The Tesla Model Y is a very safe crossover, at least according to the National Highway Traffic Safety Administration.
The federal agency reported that the Model Y, Tesla’s lower-priced SUV sibling to the Model X, scored five stars overall. The rating was especially notable for a five-star rollover rating. Most SUVs rate three or four stars for rollover due to their higher centers of gravity when compared to passenger cars that ride lower to the ground. The difference in the Model Y is that the lithium-ion battery pack that makes up most of the SUV’s floors also helps considerably to lower its center of gravity.
So far, only NHTSA has weighed in on the Model Y’s crashworthiness. The insurance industry-funded Insurance Institute for Highway Safety hasn’t yet crash-tested the Model Y. If its performance is anything like the related Tesla Model 3 sedan, the Y should do well. The Model 3 earned a Top Safety Pick+, the highest award granted by the IIHS. Only an “Advanced” score for its vehicle-to-pedestrian collision-avoidance system and an “Acceptable” score for its LATCH child seat anchors prevented it from earning a perfect score.

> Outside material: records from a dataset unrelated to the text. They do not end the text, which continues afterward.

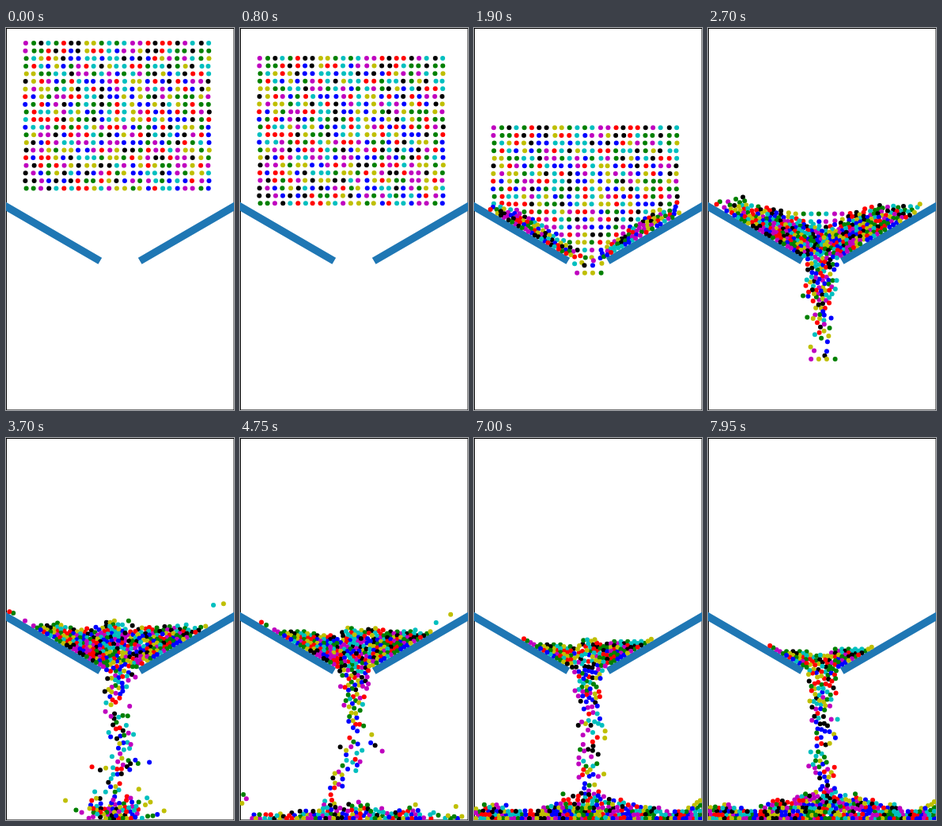
Write an HTML page with a canvas that moves like this. It is 288 px wide and 480 px high and loops after 8 s.

```html
<!DOCTYPE html>
<html lang="en">
<head>
<meta charset="utf-8">
<title>Grains in a funnel</title>
<style>
  html, body { margin: 0; width: 100%; height: 100%; overflow: hidden; background: #fff; }
  canvas { display: block; width: 288px; height: 480px; }
</style>
</head>
<body>
<canvas id="stage" width="288" height="480"></canvas>
<script>
const W = 288, H = 480, LOOP = 8000, HOLD = 50;
const FRAMES = LOOP / HOLD, SUBSTEPS = 30, DT = HOLD / 1000 / SUBSTEPS;

// Physics in pixels and seconds, unit mass
const GRAVITY = 58.8, STIFF = 20000, DAMP = 50, SHEAR = 70;
const RADIUS = 2.4, DIAMETER = 2 * RADIUS, REACH = DIAMETER + 2.4;
const FRICTION = { grain: 0.22, funnel: 0.1, floor: 0.12, side: 0.1 };
const FLOOR_Y = 478, SIDE_X = 2.2;
const SLOPE = Math.tan(Math.PI / 6), WALL_Y = 224.2, WALL_HALF = 4.8, WALL_START = -10, WALL_END = 118.4;

const COLS = 25, ROWS = 20, COUNT = COLS * ROWS;
const COLORS = { b: '#0000ff', g: '#008000', r: '#ff0000', c: '#00bfbf', m: '#bf00bf', y: '#bfbf00', k: '#000000' };
const TOP_ROW = 'mgkcgrkkyygcgcmmrkrrkmckc';
const COLUMN_X = [25, 35, 44.5, 53.5, 63.5, 73, 82.3, 91.5, 102, 110.8, 120.7, 130.5, 140, 149.3,
  160, 169.3, 179.5, 188.5, 197.8, 206.8, 216.8, 226, 235.6, 246.7, 256];

let seed = 20117;
function random() {
  seed = (Math.imul(seed, 1664525) + 1013904223) >>> 0;
  return seed / 4294967296;
}

const x = new Float64Array(COUNT), y = new Float64Array(COUNT);
const vx = new Float64Array(COUNT), vy = new Float64Array(COUNT);
const fx = new Float64Array(COUNT), fy = new Float64Array(COUNT);
const colors = [];

for (let i = 0; i < COUNT; i++) {
  const row = Math.floor(i / COLS), col = i % COLS;
  x[i] = COLUMN_X[col] + (random() - 0.5) * (row ? 1.6 : 0.2);
  y[i] = 19.1 + 9.6 * row;
  const key = row ? 'bgrcmyk'[Math.floor(random() * 7)] : TOP_ROW[col];
  colors.push(COLORS[key]);
}

// Push grain i along the normal; j is the other grain, or -1 for a fixed surface
function contact(i, j, nx, ny, overlap, mu) {
  const ux = vx[i] - (j < 0 ? 0 : vx[j]), uy = vy[i] - (j < 0 ? 0 : vy[j]);
  const normal = Math.max(0, STIFF * overlap - DAMP * (ux * nx + uy * ny));
  const limit = mu * normal;
  const shear = Math.max(-limit, Math.min(limit, -SHEAR * (uy * nx - ux * ny)));
  const px = normal * nx - shear * ny, py = normal * ny + shear * nx;
  fx[i] += px;
  fy[i] += py;
  if (j >= 0) {
    fx[j] -= px;
    fy[j] -= py;
  }
}

function touchFunnel(i, side) {
  const mx = side > 0 ? x[i] : W - x[i];
  const along = (mx + SLOPE * (y[i] - WALL_Y)) / (1 + SLOPE * SLOPE);
  const wx = Math.max(WALL_START, Math.min(WALL_END, along));
  const dx = mx - wx, dy = y[i] - WALL_Y - SLOPE * wx;
  const dist = Math.hypot(dx, dy) || 1e-6;
  const overlap = WALL_HALF + RADIUS - dist;
  if (overlap > 0) contact(i, -1, side * dx / dist, dy / dist, overlap, FRICTION.funnel);
}

function touchSurfaces(i) {
  if (y[i] > FLOOR_Y) contact(i, -1, 0, -1, y[i] - FLOOR_Y, FRICTION.floor);
  if (x[i] < SIDE_X) contact(i, -1, 1, 0, SIDE_X - x[i], FRICTION.side);
  if (x[i] > W - SIDE_X) contact(i, -1, -1, 0, x[i] - W + SIDE_X, FRICTION.side);
  if (y[i] > 205 && y[i] < 305) touchFunnel(i, x[i] < W / 2 ? 1 : -1);
}

let pairs = [];
function findPairs() {
  pairs = [];
  for (let i = 0; i < COUNT; i++) {
    for (let j = i + 1; j < COUNT; j++) {
      const dy = y[i] - y[j];
      if (dy > REACH || dy < -REACH) continue;
      const dx = x[i] - x[j];
      if (dx * dx + dy * dy < REACH * REACH) pairs.push(i, j);
    }
  }
}

function step() {
  fx.fill(0);
  fy.fill(GRAVITY);
  for (let p = 0; p < pairs.length; p += 2) {
    const i = pairs[p], j = pairs[p + 1];
    const dx = x[i] - x[j], dy = y[i] - y[j], square = dx * dx + dy * dy;
    if (square >= DIAMETER * DIAMETER) continue;
    const dist = Math.sqrt(square) || 1e-6;
    contact(i, j, dx / dist, dy / dist, DIAMETER - dist, FRICTION.grain);
  }
  for (let i = 0; i < COUNT; i++) {
    touchSurfaces(i);
    vx[i] += fx[i] * DT;
    vy[i] += fy[i] * DT;
    x[i] += vx[i] * DT;
    y[i] += vy[i] * DT;
  }
}

// The whole run is computed once, so each picture depends on time alone
const poses = [];
for (let n = 0; n < FRAMES; n++) {
  poses.push({ x: Float32Array.from(x), y: Float32Array.from(y) });
  for (let s = 0; s < SUBSTEPS; s++) {
    if (s % 6 === 0) findPairs();
    step();
  }
}

const ctx = document.getElementById('stage').getContext('2d');

function drawBox() {
  ctx.fillStyle = '#fff';
  ctx.fillRect(0, 0, W, H);
  ctx.strokeStyle = '#000';
  ctx.lineWidth = 1;
  ctx.strokeRect(0.5, 0.5, W - 0.5, H - 0.5);
}

function drawWalls() {
  const tip = 118.8;
  ctx.strokeStyle = '#1f77b4';
  ctx.lineWidth = 9.4;
  ctx.beginPath();
  for (const at of [v => v, v => W - v]) {
    ctx.moveTo(at(WALL_START), WALL_Y + SLOPE * WALL_START);
    ctx.lineTo(at(tip), WALL_Y + SLOPE * tip);
  }
  ctx.stroke();
}

function drawGrains(pose) {
  for (let i = 0; i < COUNT; i++) {
    ctx.fillStyle = colors[i];
    ctx.beginPath();
    ctx.arc(pose.x[i], pose.y[i], 3, 0, 2 * Math.PI);
    ctx.fill();
  }
}

const start = performance.now();
function play() {
  const time = (performance.now() - start) % LOOP;
  drawBox();
  drawWalls();
  drawGrains(poses[Math.floor(time / HOLD)]);
  requestAnimationFrame(play);
}
play();
</script>
</body>
</html>
```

The 2021 Model Y starts just under $50,000 prior to any government incentives, though a less-expensive model with a shorter electric range will hit the road soon for around $43,000.